If you think you have political enemies, it’s wise not to hand them ammunition.

Soares, though, insists he didn’t do anything wrong, despite having pledged to give the money back. In a County Legislature hearing last week, he and some lawmakers suggested that questions regarding the money could have been handled with a few congenial phone calls and without the drama and fuss.

That sounded a bit too chummy to me — and even worse to Rozak.

“Excuse me, but what is that? That’s a cover-up,” she said. “That’s a violation of the public trust.”

Those of you unfamiliar with Albany County might be surprised to learn that all the major players in this story are Democrats. This is intra-party warfare.

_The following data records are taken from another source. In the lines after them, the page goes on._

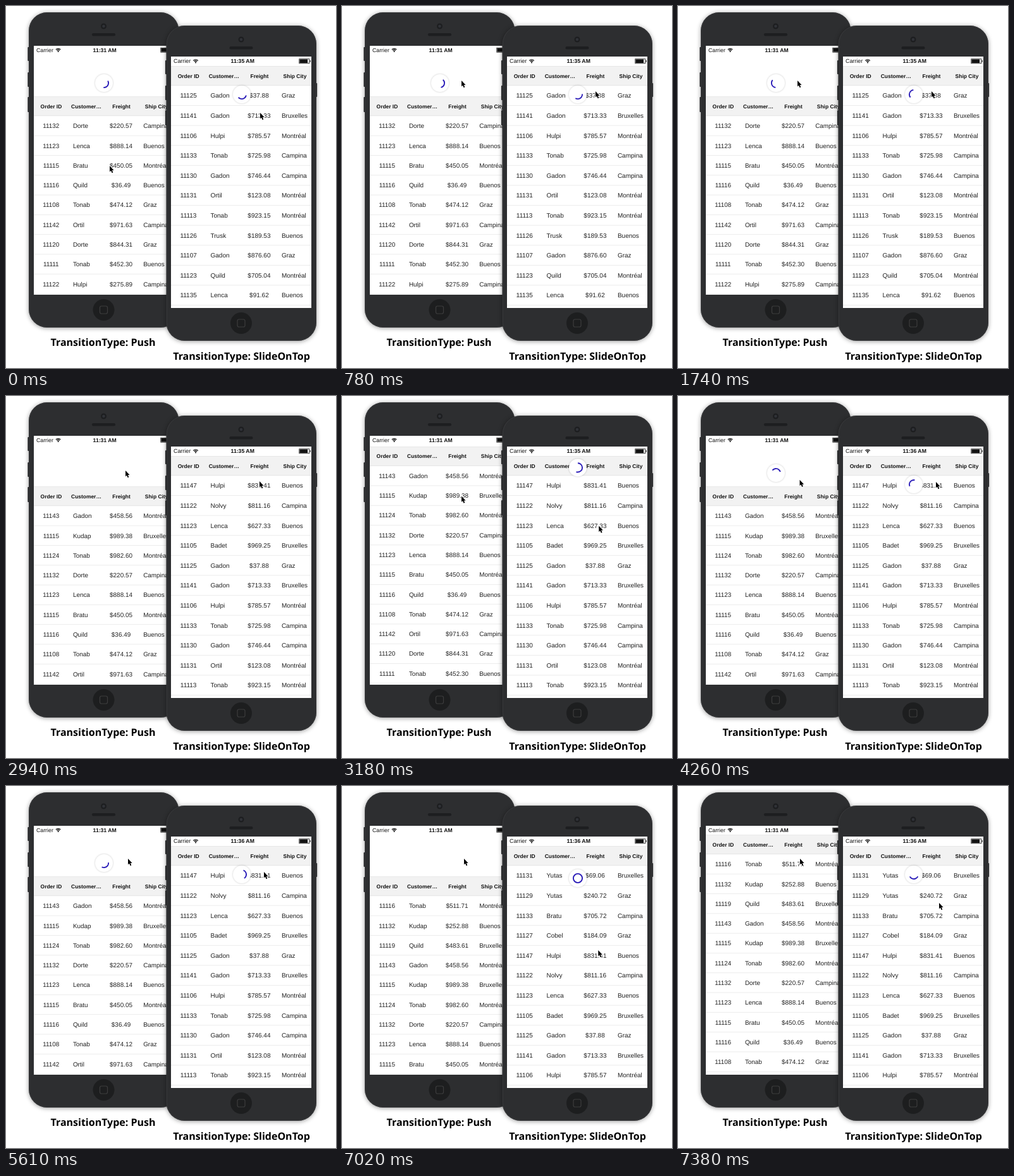
These frames come from a looping animation (522 by 573 pixels, 7.41 s). An HTML page with a canvas:

```html
<!DOCTYPE html>
<html lang="en">
<head>
<meta charset="utf-8">
<title>Pull to refresh transitions</title>
<style>
html, body { margin: 0; width: 100%; height: 100%; overflow: hidden; background: #fff; }
canvas { display: block; }
</style>
</head>
<body>
<canvas id="stage" width="522" height="573"></canvas>
<script>
const ctx = document.getElementById('stage').getContext('2d');
ctx.textRendering = 'geometricPrecision';
const LOOP = 7410, SANS = '"Liberation Sans", Arial, sans-serif';
const CITIES = { B: 'Buenos', C: 'Campina', G: 'Graz', M: 'Montréal', X: 'Bruxelles' };

const parse = text => text.trim().split('\n').map(line => {
  const [id, name, freight, city] = line.trim().split(' ');
  return { id, name, freight: '$' + freight, city: CITIES[city] };
});

const pushRows = parse(`
  11116 Tonab 511.71 M
  11132 Kudap 252.88 B
  11119 Quild 483.61 X
  11143 Gadon 458.56 M
  11115 Kudap 989.38 X
  11124 Tonab 982.60 M
  11132 Dorte 220.57 C
  11123 Lenca 888.14 B
  11115 Bratu 450.05 M
  11116 Quild 36.49 B
  11108 Tonab 474.12 G
  11142 Ortil 971.63 C
  11120 Dorte 844.31 G
  11111 Tonab 452.30 B
  11122 Hulpi 275.89 C`);

const slideRows = parse(`
  11131 Yutas 69.06 X
  11129 Yutas 240.72 G
  11133 Bratu 705.72 C
  11127 Cobel 184.09 G
  11147 Hulpi 831.41 B
  11122 Nolvy 811.16 C
  11123 Lenca 627.33 B
  11105 Badet 969.25 X
  11125 Gadon 37.88 G
  11141 Gadon 713.33 X
  11106 Hulpi 785.57 M
  11133 Tonab 725.98 C
  11130 Gadon 746.44 C
  11131 Ortil 123.08 M
  11113 Tonab 923.15 M
  11126 Trusk 189.53 B
  11107 Gadon 876.60 G
  11123 Quild 705.04 M
  11135 Lenca 91.62 B`);

// Keyframes are [time, value, ...]; values ease between them.
function track(t, keys) {
  const next = keys.findIndex(k => k[0] > t);
  if (next === 0) return keys[0].slice(1);
  if (next < 0) return keys[keys.length - 1].slice(1);
  const a = keys[next - 1], b = keys[next];
  const u = (t - a[0]) / (b[0] - a[0]), e = u * u * (3 - 2 * u);
  return a.slice(1).map((v, i) => v + (b[i + 1] - v) * e);
}

const pushPull = [[2970, 66], [3210, 0], [3330, 0], [3660, 87], [3900, 87], [4140, 66], [7050, 66], [7290, 0]];
const slidePull = [[3060, 0], [3300, 1], [3400, 1], [3490, .91], [6500, .91], [6501, 0], [6780, 0], [6990, 1], [7080, 1], [7170, .91]];
const pushCursor = [[60, 164, 253], [560, 189, 118], [3000, 189, 118], [3300, 189, 180], [3660, 189, 268], [3930, 189, 268], [4350, 193, 115]];
const slideCursor = [[60, 402, 169], [420, 401, 135], [3030, 401, 135], [3300, 410, 255], [3400, 411, 255], [3660, 412, 173],
  [3780, 412, 173], [4200, 408, 136], [6760, 408, 136], [6990, 405, 260], [7080, 406, 260], [7350, 413, 185]];

function rounded(x, y, w, h, r, fill) {
  ctx.beginPath();
  ctx.roundRect(x, y, w, h, r);
  ctx.fillStyle = fill;
  ctx.fill();
}

function disc(x, y, r, fill) {
  ctx.beginPath();
  ctx.arc(x, y, r, 0, 7);
  ctx.fillStyle = fill;
  ctx.fill();
}

function label(text, x, y, font, align = 'left', color = '#222') {
  ctx.font = font;
  ctx.textAlign = align;
  ctx.fillStyle = color;
  ctx.fillText(text, x, y);
}

function phone(x, y) {
  for (const [dy, h] of [[55, 22], [95, 23], [134, 24]]) rounded(x - 1.6, y + dy, 5, h, 1, '#2a2b2d');
  rounded(x + 234, y + 91, 4.6, 22, 1, '#2a2b2d');
  ctx.save();
  ctx.shadowColor = 'rgba(0,0,0,.4)';
  ctx.shadowBlur = 7;
  ctx.shadowOffsetY = 1;
  rounded(x, y, 237.5, 499, 29, '#2d2e30');
  ctx.restore();
  ctx.strokeStyle = '#38393b';
  ctx.lineWidth = 1;
  ctx.beginPath();
  ctx.roundRect(x + .8, y + .8, 236, 497.4, 28);
  ctx.stroke();
  const cx = x + 118.5;
  disc(cx, y + 22, 4.5, '#1d1e20');
  disc(cx, y + 22, 2.3, '#303237');
  rounded(cx - 18.5, y + 33, 37, 4.5, 2.2, '#1d1e20');
  disc(cx, y + 471, 17, '#1d1e1f');
  ctx.strokeStyle = '#3c3c3d';
  ctx.lineWidth = 1.2;
  ctx.beginPath();
  ctx.roundRect(cx - 6, y + 465, 12, 12, 2.5);
  ctx.stroke();
}

function statusBar(clock) {
  label('Carrier', 4, 10.4, '8.9px ' + SANS, 'left', '#111');
  label(clock, 113.2, 10.4, 'bold 8.7px ' + SANS, 'center', '#111');
  ctx.strokeStyle = '#111';
  ctx.lineWidth = 1.4;
  for (const r of [3.1, 5.3]) {
    ctx.beginPath();
    ctx.arc(39, 10.2, r, -Math.PI * .75, -Math.PI * .25);
    ctx.stroke();
  }
  disc(39, 9.5, 1.1, '#111');
  ctx.lineWidth = .8;
  ctx.strokeRect(202.8, 3.8, 16, 7);
  ctx.fillStyle = '#111';
  ctx.fillRect(203.4, 4.4, 12.8, 5.8);
  ctx.fillRect(219.6, 5.9, 1.2, 2.8);
}

function grid(rows, top) {
  ctx.fillStyle = '#f2f2f2';
  ctx.fillRect(0, top, 222, 31);
  ctx.fillStyle = '#e2e2e2';
  ctx.fillRect(0, top, 222, .7);
  ctx.fillRect(0, top + 30.3, 222, .8);
  ['Order ID', 'Customer…', 'Freight', 'Ship City'].forEach((title, i) =>
    label(title, 27.7 + 56.1 * i, top + 18.5, 'bold 8.5px ' + SANS, 'center', '#111'));
  const font = '10px ' + SANS;
  rows.forEach((row, i) => {
    const y = top + 31 + i * 31.6;
    label(row.id, 27.6, y + 19.4, font, 'center');
    label(row.name, 62.5, y + 19.4, font);
    label(row.freight, 139.4, y + 19.4, font, 'center');
    label(row.city, 174.9, y + 19.4, font);
    ctx.fillStyle = '#eaeaea';
    ctx.fillRect(0, y + 31.1, 222, .9);
  });
}

// Runs draw() inside a clipped area.
function clipped(x, y, w, h, draw) {
  ctx.save();
  ctx.beginPath();
  ctx.rect(x, y, w, h);
  ctx.clip();
  draw();
  ctx.restore();
}

function screen(x, y, top, h, scale, clock, rows, gridTop) {
  clipped(x, top, 222, h, () => {
    ctx.fillStyle = '#fff';
    ctx.fillRect(x, top, 222, h);
    ctx.translate(x, y);
    ctx.scale(scale, scale);
    statusBar(clock);
    grid(rows, gridTop);
  });
}

function spinner(x, y, from, sweep) {
  ctx.save();
  ctx.shadowColor = 'rgba(0,0,0,.22)';
  ctx.shadowBlur = 3;
  disc(x, y, 14, '#fff');
  ctx.restore();
  ctx.strokeStyle = '#2a1cb8';
  ctx.lineWidth = 1.9;
  ctx.beginPath();
  ctx.arc(x, y, 7.1, from * Math.PI / 180, (from + sweep) * Math.PI / 180);
  ctx.stroke();
}

const spinning = (x, y, mid) => spinner(x, y, mid - 63, 126);
const pulling = (x, y, progress) => spinner(x, y, -90, 360 * Math.min(1, progress));
const turn = (t, at, angle) => angle + (t - at) * .9;

function pushSpinner(t, pull) {
  const x = 155, y = 122 + (pull - 66) * 24 / 21;
  if (t < 2650) spinning(x, y, turn(t, 0, 32));
  else if (t >= 3330 && t < 3900) pulling(x, y, pull / 72);
  else if (t >= 3900 && t < 6600) spinning(x, y, turn(t, 5610, 55));
}

function slideSpinner(t, pull) {
  const x = 373, y = 80 + pull * 66;
  if (t < 2600) spinning(x, 140, turn(t, 0, 75));
  else if ((t >= 3060 && t < 3400) || (t >= 6780 && t < 7080)) pulling(x, y, pull * 1.1);
  else if (t >= 3400 && t < 6500) spinning(x, y, turn(t, 3690, 65));
  else if (t >= 7080) spinning(x, y, turn(t, 7380, 88));
}

function cursor([x, y]) {
  ctx.save();
  ctx.translate(x, y);
  ctx.beginPath();
  for (const [px, py] of [[0, 0], [0, 9.4], [2, 7.6], [3.6, 11.2], [5.3, 10.4], [3.8, 7], [6.6, 7]]) ctx.lineTo(px, py);
  ctx.closePath();
  ctx.lineJoin = 'round';
  ctx.strokeStyle = '#fff';
  ctx.lineWidth = 1.6;
  ctx.stroke();
  ctx.fillStyle = '#000';
  ctx.fill();
  ctx.restore();
}

function draw(t) {
  ctx.fillStyle = '#fff';
  ctx.fillRect(0, 0, 522, 573);

  const [pull] = track(t, pushPull), [slide] = track(t, slidePull);
  const pushFirst = t < 2650 ? 6 : t < 6600 ? 3 : 0;
  const slideFirst = t < 2600 ? 8 : t < 6500 ? 4 : 0;

  phone(36, 10);
  screen(44, 62.5, 63, 394, .99, '11:31 AM', pushRows.slice(pushFirst), 15 + pull / .99);
  clipped(44, 77, 222, 380, () => pushSpinner(t, pull));
  cursor(track(t, pushCursor));

  phone(253.5, 31);
  screen(261, 80, 80, 398, 1, t < 4200 ? '11:35 AM' : '11:36 AM', slideRows.slice(slideFirst), 15);
  clipped(261, 95, 222, 383, () => slideSpinner(t, slide));
  cursor(track(t, slideCursor));

  const caption = 'bold 16px "Open Sans", "Noto Sans", sans-serif';
  label('TransitionType: Push', 153.5, 538, caption, 'center', '#000');
  label('TransitionType: SlideOnTop', 372.5, 560, caption, 'center', '#000');
}

const start = performance.now();
function frame() {
  draw((performance.now() - start) % LOOP);
  requestAnimationFrame(frame);
}
frame();
</script>
</body>
</html>
```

Soares maintains that he was targeted because of his loud opposition to elements of bail reform and other changes by Democrats to the state’s criminal justice statutes. Regarding McCoy, he said: “There are issues regarding personnel that go back a number of years… I can’t be specific about those issues, but it’s safe to say there is lingering animosity.”

For what it’s worth, I think the bonuses are indefensible — an egregious error in judgment, particularly from a district attorney who, with a base salary of more than $200,000, was already the county’s highest-paid elected official.

But will they matter? Will they cost Soares his job?

Soares was a reelection shoe-in a month ago, lacking an opponent, but that’s changed. Attorney Lee Kindlon has entered the Democratic primary, creating a replay of the 2012 race, which Soares won handily.

For Soares, then, the scenario could be worse. Though the bonuses apparently cost him the party’s endorsement, Soares can rest easier knowing Kindlon also didn’t get it. Nobody did, which would seem to leave Soares in decent electoral shape.

Barring additional revelations or criminal charges, here’s betting the bonuses will play a relatively small role in the coming election. The consequential topics will be crime, bail reform and quality-of-life issues central to the lives of voters.

“The violence and all the murders in Albany?” Kindlon said. “(Soares) owns that and blaming others can only get you so far.”